> Task details: Copy every line of the data that includes the string "floor".
• • • • • • •
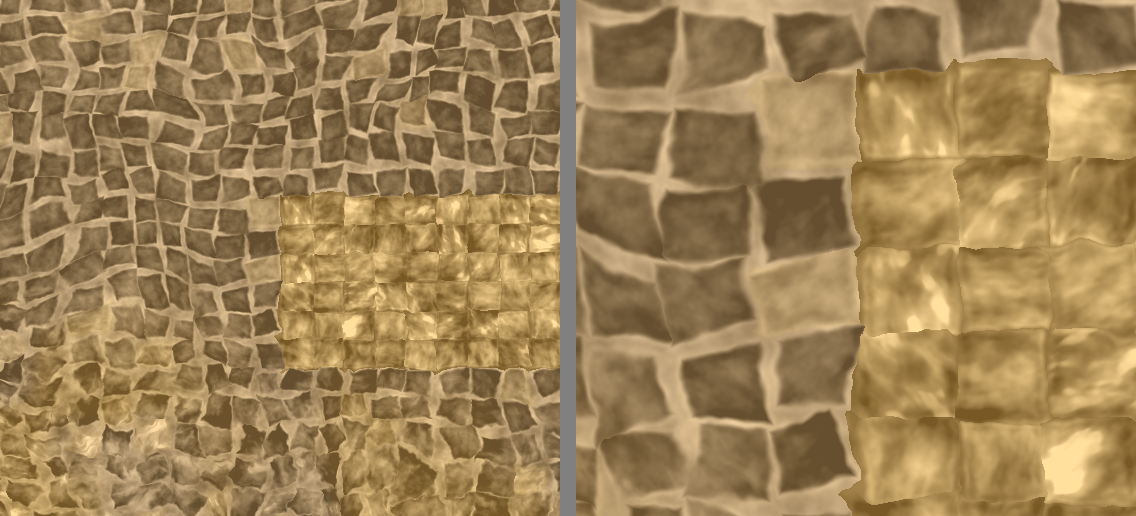
Left: the whole. Right: its middle third, enlarged.
A Shadertoy shader for this texture:

```glsl
// Worn stone mosaic with pale grout and a block of tightly set gold tiles.

vec3 hash3(vec2 p) {
    vec3 q = fract(p.xyx * vec3(0.1031, 0.1030, 0.0973));
    q += dot(q, q.yxz + 33.33);
    return fract((q.xxy + q.yzz) * q.zyx);
}

float noise(vec2 p) {
    vec2 i = floor(p), f = fract(p);
    f = f * f * (3.0 - 2.0 * f);
    return mix(mix(hash3(i).x, hash3(i + vec2(1, 0)).x, f.x),
               mix(hash3(i + vec2(0, 1)).x, hash3(i + vec2(1, 1)).x, f.x), f.y);
}

float fbm(vec2 p) {
    float sum = 0.0, amp = 0.55;
    for (int i = 0; i < 3; i++) {
        sum += amp * noise(p);
        p = mat2(1.6, 1.2, -1.2, 1.6) * p + 7.3;
        amp *= 0.5;
    }
    return sum / 0.9625;
}

mat2 rotation(float a) {
    return mat2(cos(a), sin(a), -sin(a), cos(a));
}

// The gold block fills six rows to the right of column zero.
float isGold(vec2 id) {
    return step(0.0, id.x) * step(0.0, id.y) * step(id.y, 5.0);
}

// Signed distance to a crooked four-sided tile, in cell units.
float tileDistance(vec2 q, vec2 id, float gold, float worn) {
    float turn = (hash3(id + 51.0).x - 0.5) * mix(0.3 + 0.5 * worn, 0.15, gold);
    float d = -1.0;
    for (int i = 0; i < 4; i++) {
        float k = float(i);
        vec3 h = hash3(id * 3.0 + vec2(k * 17.3, k * 5.7 + 90.0));
        float angle = k * 1.5708 + turn + (h.x - 0.5) * mix(0.5, 0.2, gold);
        float reach = mix(0.35 + 0.13 * h.y, 0.46 + 0.07 * h.y, gold);
        d = max(d, dot(q, vec2(cos(angle), sin(angle))) - reach);
    }
    return d;
}

void mainImage(out vec4 fragColor, in vec2 fragCoord) {
    vec2 p = fragCoord / iResolution.y;
    float worn = 1.0 - smoothstep(0.2, 0.6, p.y + 0.25 * p.x);

    // Bend the rows, but keep them straight near the gold block.
    vec2 outside = max(vec2(0.547 - p.x, abs(p.y - 0.453) - 0.167), 0.0);
    float bend = smoothstep(0.0, 0.22, length(outside));
    vec2 wave = vec2(noise(p * 4.0 + 3.0), noise(p * 4.0 + 40.0)) - 0.5;
    vec2 ripple = vec2(noise(p * 13.0 + 9.0), noise(p * 13.0 + 70.0)) - 0.5;
    vec2 cell = (p + bend * (0.09 * wave + 0.03 * ripple) - vec2(0.547, 0.287))
              / vec2(0.060, 0.0555);

    // Ragged tile edges
    vec2 ragged = vec2(fbm(p * 45.0), fbm(p * 45.0 + 31.0)) - 0.5;
    cell += ragged * (0.16 + 0.22 * worn);

    // Nearest tile
    float d = 9.0;
    vec2 tile = vec2(0), local = vec2(0);
    for (int y = -1; y <= 1; y++)
    for (int x = -1; x <= 1; x++) {
        vec2 id = floor(cell) + vec2(x, y);
        float gold = isGold(id);
        vec2 jitter = (hash3(id + 13.0).xy - 0.5) * mix(0.24, 0.08, gold);
        vec2 q = cell - id - 0.5 - jitter;
        float dist = tileDistance(q, id, gold, worn);
        if (dist < d) {
            d = dist;
            tile = id;
            local = q;
        }
    }
    float gold = isGold(tile);
    vec3 rnd = hash3(tile + 200.0);

    // Stone grain, brushed along a different direction on each tile
    vec2 brushed = rotation(rnd.y * 6.283) * local;
    float grain = fbm(brushed * vec2(2.2, 4.2) + rnd.xz * 90.0) - 0.5;
    float fine = fbm(p * 95.0) - 0.5;
    float crease = 1.0 - abs(2.0 * fbm(p * 32.0 + 15.0) - 1.0);
    float facet = brushed.x * mix(0.16, 0.38, max(gold, worn));

    // Tile tone: dark stone, some pale pieces, brighter gold
    float stone = mix(0.25 - 0.07 * smoothstep(0.3, 0.8, p.x), 0.33, worn);
    stone += (rnd.x - 0.5) * (0.18 + 0.2 * worn);
    stone += 0.32 * smoothstep(0.88, 0.92, rnd.z);
    float tone = mix(stone, 0.40 + 0.28 * rnd.x, gold);
    tone += grain * mix(0.42 + 0.35 * worn, 0.95, gold) + facet + fine * 0.28;
    float glint = smoothstep(0.10, 0.24, grain) * step(0.5, rnd.z);
    tone += glint * (0.22 * gold + 0.14 * worn);
    float rim = (d + 0.08) / 0.06;
    tone -= mix(0.07, 0.13, gold) * exp(-rim * rim);

    // Grout, with a light lip around the stones
    float lip = (d - 0.04) / 0.05;
    float grout = mix(0.65, 0.56, worn) + 0.6 * (fbm(p * 36.0 + 60.0) - 0.5);
    grout += 0.08 * exp(-lip * lip) + fine * 0.25;
    grout = mix(grout, 0.28 + 0.5 * grain, gold);
    tone = mix(tone, grout, smoothstep(-0.045, 0.045, d));
    tone += (crease - 0.82) * mix(0.12, 0.3, max(gold, worn));
    tone = clamp(tone, 0.04, 1.08);

    // Grey-brown stone against amber gold
    float warmth = 0.12 + worn * 0.75 * smoothstep(0.3, 0.7, noise(p * 7.0 + 20.0));
    warmth = mix(warmth + 0.3 * step(0.9, rnd.z), 1.0, gold);
    vec3 stoneColor = mix(vec3(0.36, 0.28, 0.17), vec3(0.92, 0.80, 0.63), tone);
    vec3 goldColor = mix(vec3(0.45, 0.33, 0.13), vec3(0.98, 0.84, 0.58), tone);
    fragColor = vec4(mix(stoneColor, goldColor, clamp(warmth, 0.0, 1.0)), 1.0);
}
```
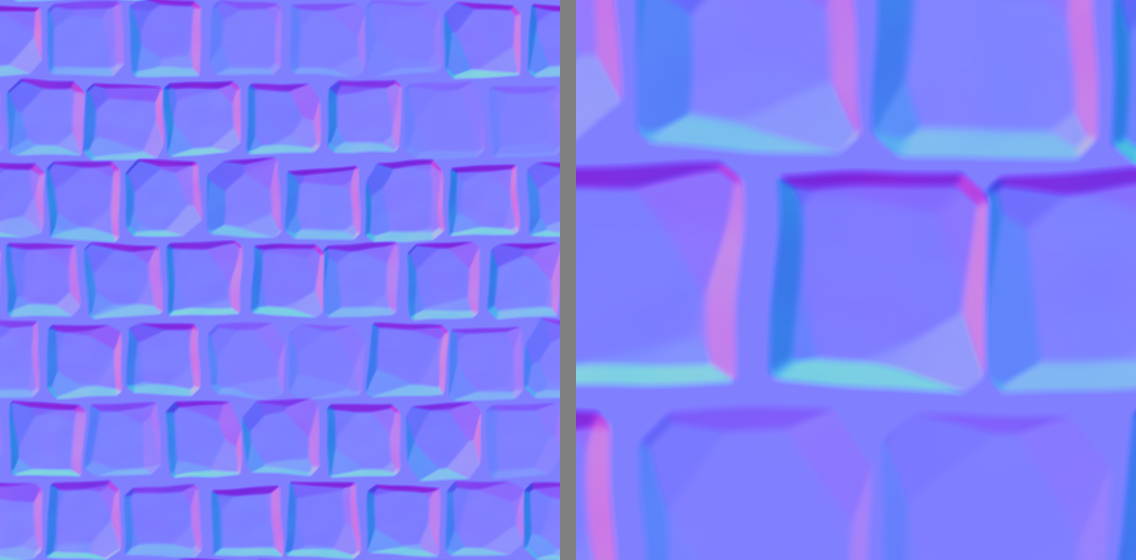
Left: the whole. Right: its middle third, enlarged.
Write a WebGL 1 fragment shader that draws this texture map.

```glsl
precision highp float;
// Tangent-space normal map of a cobbled wall: staggered rows of chipped stones.
// Each stone is the minimum of tilted planes (top, bevels, chips); the height
// field is differentiated numerically and the normal is packed into colour.

uniform vec2 u_resolution;

#define TILES 7.0           // stones across and rows down
#define HALF_SIZE 0.455     // half width of a stone, in tile units
#define SIZE_VARY 0.065     // variation of each edge position
#define SHIFT 0.06          // scatter of the stone centres
#define SKEW 0.15           // variation of the edge angles, radians
#define RISE 0.072          // height of a stone above the joints
#define TILT 0.07           // lean of the top faces
#define CHIP_SLOPE 0.34     // steepest shallow chip
#define WARP 0.035          // waviness of the outlines
#define UNDULATION 0.006    // soft bumps on the top faces
#define SOFTNESS 0.02       // sampling distance for the slope

vec2 hash2(vec2 p) {
  vec3 q = fract(p.xyx * vec3(0.1031, 0.1030, 0.0973));
  q += dot(q, q.yzx + 33.33);
  return fract((q.xx + q.yz) * q.zy);
}

vec2 direction(float angle) {
  return vec2(cos(angle), sin(angle));
}

// Gradient noise that repeats with the whole tile
float cornerNoise(vec2 cell, vec2 offset, float period) {
  vec2 g = hash2(mod(cell, period) + 211.0) * 2.0 - 1.0;
  return dot(g, offset);
}

float gradientNoise(vec2 p, float period) {
  vec2 i = floor(p);
  vec2 f = fract(p);
  vec2 u = f * f * f * (f * (f * 6.0 - 15.0) + 10.0);
  vec2 e = vec2(1.0, 0.0);
  float low = mix(cornerNoise(i, f, period),
                  cornerNoise(i + e.xy, f - e.xy, period), u.x);
  float high = mix(cornerNoise(i + e.yx, f - e.yx, period),
                   cornerNoise(i + e.xx, f - e.xx, period), u.x);
  return mix(low, high, u.y);
}

float smoothMin(float a, float b, float k) {
  float h = max(k - abs(a - b), 0.0) / k;
  return min(a, b) - h * h * k * 0.25;
}

// Height of one stone; p is relative to its regular centre
float stoneHeight(vec2 p, vec2 id) {
  vec2 seed = mod(id, TILES);
  vec2 look = hash2(seed + 3.0);
  p -= (hash2(seed + 23.0) - 0.5) * SHIFT;
  float h = RISE + dot((hash2(seed + 41.0) - 0.5) * TILT, p);

  // Steep bevels: four sides and four corner cuts
  for (int k = 0; k < 8; k++) {
    float fk = float(k);
    float corner = mod(fk, 2.0);
    vec2 v = hash2(seed + 60.0 + 17.0 * fk);
    vec2 d = direction(fk * 0.785398 + (v.x - 0.5) * SKEW);
    float reach = HALF_SIZE * (1.0 + 0.32 * corner)
                + (v.y - 0.5) * SIZE_VARY + (look.y - 0.5) * 0.03;
    float slope = mix(0.52, 0.85, fract(v.x * 7.0 + v.y))
                + 0.2 * max(d.y, 0.0);
    h = smoothMin(h, slope * (reach - dot(d, p)), 0.012);
  }

  // Shallow chips worn into the rim of the top face
  for (int k = 0; k < 6; k++) {
    float fk = float(k);
    vec2 v = hash2(seed + 229.0 + 19.0 * fk);
    vec2 d = direction((fk + v.x) * 1.0472);
    float slope = CHIP_SLOPE * (0.25 + 0.75 * v.y);
    float start = mix(0.25, 0.42, fract(v.x * 5.0 + v.y * 3.0));
    h = smoothMin(h, RISE + slope * (start - dot(d, p)), 0.004);
  }

  // A few stones are sunk and show only faint edges
  return h * mix(0.22, 1.0, smoothstep(0.03, 0.22, look.x));
}

// Joints are the zero level; nearby stones rise above it
float wallHeight(vec2 p) {
  float bump = gradientNoise(p * 3.0 + 0.4, TILES * 3.0);
  vec2 wave = vec2(gradientNoise(p * 2.0, TILES * 2.0),
                   gradientNoise(p * 2.0 + 5.5, TILES * 2.0));
  p += wave * WARP;
  float h = 0.0;
  for (int j = 0; j < 2; j++) {
    float row = floor(p.y - 0.5) + float(j);
    float stagger = 0.06 + 0.49 * mod(row, 2.0);
    for (int i = 0; i < 2; i++) {
      float column = floor(p.x - stagger) + float(i);
      vec2 centre = vec2(column + stagger, row + 0.5);
      h = max(h, stoneHeight(p - centre, vec2(column, row)));
    }
  }
  return h + UNDULATION * bump * smoothstep(0.0, RISE, h);
}

void main() {
  vec2 p = gl_FragCoord.xy / u_resolution * TILES;
  vec2 e = vec2(SOFTNESS, 0.0);
  vec2 slope = vec2(wallHeight(p + e.xy) - wallHeight(p - e.xy),
                    wallHeight(p + e.yx) - wallHeight(p - e.yx));
  slope /= 2.0 * SOFTNESS;

  // Red leans right, green leans down
  vec3 normal = normalize(vec3(-slope.x, slope.y, 1.0));
  gl_FragColor = vec4(normal * 0.5 + 0.5, 1.0);
}
```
• • • • • • •
> Task result:
    vec2 i = floor(p), f = fract(p);
        vec2 id = floor(cell) + vec2(x, y);
  vec2 i = floor(p);
    float row = floor(p.y - 0.5) + float(j);
      float column = floor(p.x - stagger) + float(i);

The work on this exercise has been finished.